[Stored data]
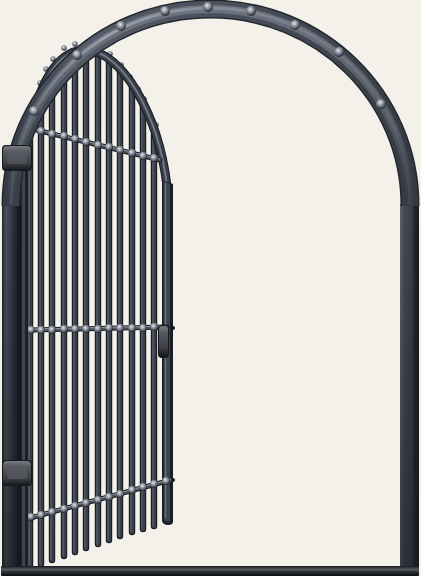
<!DOCTYPE html>
<html lang="en">
<head>
<meta charset="utf-8">
<title>Open iron gate</title>
<style>
:root {
  --paper: #f3f1ea;
  --ink: #15181e;
  --iron-dark: #23272f;
  --iron: #383d47;
  --iron-mid: #4c525d;
  --iron-light: #727984;
  --shine: #c3c8d0;
}
html, body { margin: 0; background: var(--paper); overflow: hidden; }
svg { display: block; width: 421px; height: 576px; background: var(--paper); }
.line { fill: none; }
.bar-edge { stroke: var(--ink); stroke-width: 6.4; }
.bar-body { stroke: var(--iron); stroke-width: 4.4; }
.bar-shine { stroke: var(--iron-light); stroke-width: 1; opacity: .75; }
.rail-edge { stroke: var(--ink); stroke-width: 5; }
.rail-body { stroke: var(--iron-mid); stroke-width: 3; }
.rail-shine { stroke: var(--shine); stroke-width: 1; opacity: .6; }
.rim-edge { stroke: var(--ink); stroke-width: 9; }
.rim-body { stroke: var(--iron); stroke-width: 7; }
.rim-shine { stroke: var(--iron-light); stroke-width: 2; }
.arch-edge { stroke: var(--iron-dark); stroke-width: 19; }
.arch-body { stroke: url(#arch-tone); stroke-width: 16; }
.arch-soft { stroke: url(#arch-glow); stroke-width: 8; }
.arch-shine { stroke: url(#arch-highlight); stroke-width: 3; }
</style>
</head>
<body>
<svg viewBox="0 0 421 576" role="img" aria-label="Arched iron gate standing open">
  <defs>
    <linearGradient id="post-left" x1="0" x2="1" y1="0" y2="0">
      <stop offset="0" stop-color="#20242b"/>
      <stop offset=".2" stop-color="#4b515c"/>
      <stop offset=".5" stop-color="#343a44"/>
      <stop offset=".8" stop-color="#1b1f26"/>
      <stop offset="1" stop-color="#101318"/>
    </linearGradient>
    <linearGradient id="post-right" x1="0" x2="1" y1="0" y2="0">
      <stop offset="0" stop-color="#5d636d"/>
      <stop offset=".2" stop-color="#464b54"/>
      <stop offset=".65" stop-color="#383d46"/>
      <stop offset=".75" stop-color="#22262d"/>
      <stop offset="1" stop-color="#181b20"/>
    </linearGradient>
    <linearGradient id="post-shade" x1="0" x2="0" y1="0" y2="1">
      <stop offset="0" stop-color="#15181e" stop-opacity="0"/>
      <stop offset="1" stop-color="#15181e" stop-opacity=".5"/>
    </linearGradient>
    <linearGradient id="arch-tone" gradientUnits="userSpaceOnUse" x1="2" y1="0" x2="419" y2="0">
      <stop offset="0" stop-color="#343a44"/>
      <stop offset=".2" stop-color="#545b66"/>
      <stop offset=".55" stop-color="#4a505b"/>
      <stop offset="1" stop-color="#343942"/>
    </linearGradient>
    <linearGradient id="arch-glow" gradientUnits="userSpaceOnUse" x1="0" y1="0" x2="0" y2="206">
      <stop offset="0" stop-color="#767d88" stop-opacity=".8"/>
      <stop offset=".6" stop-color="#666d78" stop-opacity=".6"/>
      <stop offset="1" stop-color="#555b66" stop-opacity="0"/>
    </linearGradient>
    <linearGradient id="arch-highlight" gradientUnits="userSpaceOnUse" x1="2" y1="0" x2="419" y2="0">
      <stop offset="0" stop-color="#9299a4" stop-opacity=".1"/>
      <stop offset=".25" stop-color="#a4abb5" stop-opacity=".8"/>
      <stop offset=".6" stop-color="#8b929d" stop-opacity=".6"/>
      <stop offset="1" stop-color="#8b929d" stop-opacity=".1"/>
    </linearGradient>
    <linearGradient id="hinge-tone" x1="0" x2="0" y1="0" y2="1">
      <stop offset="0" stop-color="#777a80"/>
      <stop offset=".25" stop-color="#54575d"/>
      <stop offset=".75" stop-color="#393c42"/>
      <stop offset="1" stop-color="#17191d"/>
    </linearGradient>
    <linearGradient id="sill-tone" x1="0" x2="0" y1="0" y2="1">
      <stop offset="0" stop-color="#17191e"/>
      <stop offset=".35" stop-color="#555962"/>
      <stop offset=".6" stop-color="#2b2e35"/>
      <stop offset="1" stop-color="#0b0d10"/>
    </linearGradient>
    <radialGradient id="stud-tone" cx=".42" cy=".35" r=".65">
      <stop offset="0" stop-color="#e3e6ea"/>
      <stop offset=".35" stop-color="#a0a6af"/>
      <stop offset=".75" stop-color="#535963"/>
      <stop offset="1" stop-color="#20242b"/>
    </radialGradient>
    <circle id="bead" r="4" fill="url(#stud-tone)"/>
    <circle id="rivet" r="5" fill="url(#stud-tone)"/>
    <circle id="knob" r="2.7" fill="url(#stud-tone)"/>
    <g id="hinge">
      <rect width="30" height="26" rx="4" fill="#17191d"/>
      <rect x="1" y="1" width="28" height="24" rx="4" fill="url(#hinge-tone)"/>
      <rect x="5" y="5" width="20" height="14" rx="3" fill="#5b5e64" opacity=".6"/>
    </g>
    <path id="bars" d="M30 122V566M41 95V564M52 76V560M64 60V556M75 53V552M86 50V548M98 54V544M109 61V540M120 71V536M132 87V532M143 107V529M154 135V526"/>
    <path id="rails" d="M32 129L160 160M30 330L167 327M30 518L171 480"/>
    <path id="gate-rim" d="M32 122C42 75 62 48 88 50C121 53 158 111 167 186"/>
    <path id="arch" d="M11 206C11 96 100 9 210 9S410 96 410 206"/>
  </defs>

  <g id="gate-leaf">
    <g class="line" stroke-linecap="round">
      <use href="#bars" class="bar-edge"/>
      <use href="#bars" class="bar-body"/>
      <use href="#bars" class="bar-shine" x="-1"/>
    </g>
    <g id="rim-knobs">
      <use href="#knob" x="40" y="83"/><use href="#knob" x="46" y="69"/>
      <use href="#knob" x="53" y="59"/><use href="#knob" x="64" y="48"/>
      <use href="#knob" x="75" y="44"/><use href="#knob" x="110" y="54"/>
      <use href="#knob" x="121" y="65"/><use href="#knob" x="130" y="77"/>
      <use href="#knob" x="138" y="89"/><use href="#knob" x="144" y="99"/>
      <use href="#knob" x="156" y="125"/>
    </g>
    <g class="line">
      <use href="#gate-rim" class="rim-edge"/>
      <use href="#gate-rim" class="rim-body"/>
      <use href="#gate-rim" class="rim-shine"/>
    </g>
    <g id="latch-stile">
      <path d="M162 180L173 184V522Q173 525 168 525T162 521Z" fill="#1b1f25"/>
      <path d="M163.500 181L170 184V521Q167 523 164 520Z" fill="#3d434d"/>
      <path d="M165.500 183V518" stroke="#69707b" stroke-width="1.500"/>
    </g>
    <g class="line" stroke-linecap="round">
      <use href="#rails" class="rail-edge"/>
      <use href="#rails" class="rail-body"/>
      <use href="#rails" class="rail-shine" y="-1"/>
    </g>
    <g id="top-beads">
      <use href="#bead" x="41" y="131"/><use href="#bead" x="52" y="134"/>
      <use href="#bead" x="64" y="136"/><use href="#bead" x="75" y="139"/>
      <use href="#bead" x="86" y="142"/><use href="#bead" x="98" y="145"/>
      <use href="#bead" x="109" y="147"/><use href="#bead" x="120" y="150"/>
      <use href="#bead" x="132" y="153"/><use href="#bead" x="143" y="156"/>
      <use href="#bead" x="154" y="158"/>
    </g>
    <g id="middle-beads">
      <use href="#bead" x="31" y="330"/><use href="#bead" x="41" y="330"/>
      <use href="#bead" x="52" y="330"/><use href="#bead" x="64" y="329"/>
      <use href="#bead" x="75" y="329"/><use href="#bead" x="86" y="329"/>
      <use href="#bead" x="98" y="329"/><use href="#bead" x="109" y="328"/>
      <use href="#bead" x="120" y="328"/><use href="#bead" x="132" y="328"/>
      <use href="#bead" x="143" y="328"/><use href="#bead" x="154" y="327"/>
    </g>
    <g id="bottom-beads">
      <use href="#bead" x="31" y="517"/><use href="#bead" x="41" y="515"/>
      <use href="#bead" x="52" y="512"/><use href="#bead" x="64" y="509"/>
      <use href="#bead" x="75" y="506"/><use href="#bead" x="86" y="503"/>
      <use href="#bead" x="98" y="500"/><use href="#bead" x="109" y="497"/>
      <use href="#bead" x="120" y="494"/><use href="#bead" x="132" y="490"/>
      <use href="#bead" x="143" y="487"/><use href="#bead" x="154" y="484"/>
      <use href="#bead" x="166" y="481"/>
    </g>
    <g id="latch">
      <circle cx="173" cy="328" r="2" fill="#15181e"/>
      <circle cx="173" cy="480" r="2" fill="#15181e"/>
      <rect x="158" y="325" width="11" height="33" rx="4" fill="#17191d"/>
      <rect x="159" y="326" width="9" height="30" rx="3" fill="url(#hinge-tone)"/>
    </g>
  </g>

  <g id="frame">
    <path id="hinge-stile" d="M19 150L28 126V567H19Z" fill="#1c2027"/>
    <path d="M23.500 146V566" stroke="#3f454f" stroke-width="3"/>
    <rect x="2" y="204" width="19" height="364" fill="url(#post-left)"/>
    <rect x="2" y="204" width="19" height="364" fill="url(#post-shade)"/>
    <rect x="400" y="204" width="19" height="364" fill="url(#post-right)"/>
    <rect x="400" y="204" width="19" height="364" fill="url(#post-shade)"/>
    <g class="line">
      <use href="#arch" class="arch-edge"/>
      <use href="#arch" class="arch-body"/>
      <use href="#arch" class="arch-soft"/>
      <use href="#arch" class="arch-shine" y="-1"/>
    </g>
    <g id="arch-rivets">
      <use href="#rivet" x="34" y="111"/><use href="#rivet" x="77" y="55"/>
      <use href="#rivet" x="121" y="26"/><use href="#rivet" x="165" y="11"/>
      <use href="#rivet" x="208" y="7"/><use href="#rivet" x="251" y="11"/>
      <use href="#rivet" x="295" y="25"/><use href="#rivet" x="339" y="52"/>
      <use href="#rivet" x="381" y="104"/>
    </g>
    <use href="#hinge" x="2" y="145"/>
    <use href="#hinge" x="2" y="460"/>
    <rect id="sill" x="1" y="566" width="418" height="10" rx="1" fill="url(#sill-tone)"/>
  </g>
</svg>
</body>
</html>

Aim of the exercise.
Search the entries for the word "circle" and show every line that has it.

Written solution.
    <circle id="bead" r="4" fill="url(#stud-tone)"/>
    <circle id="rivet" r="5" fill="url(#stud-tone)"/>
    <circle id="knob" r="2.7" fill="url(#stud-tone)"/>
      <circle cx="173" cy="328" r="2" fill="#15181e"/>
      <circle cx="173" cy="480" r="2" fill="#15181e"/>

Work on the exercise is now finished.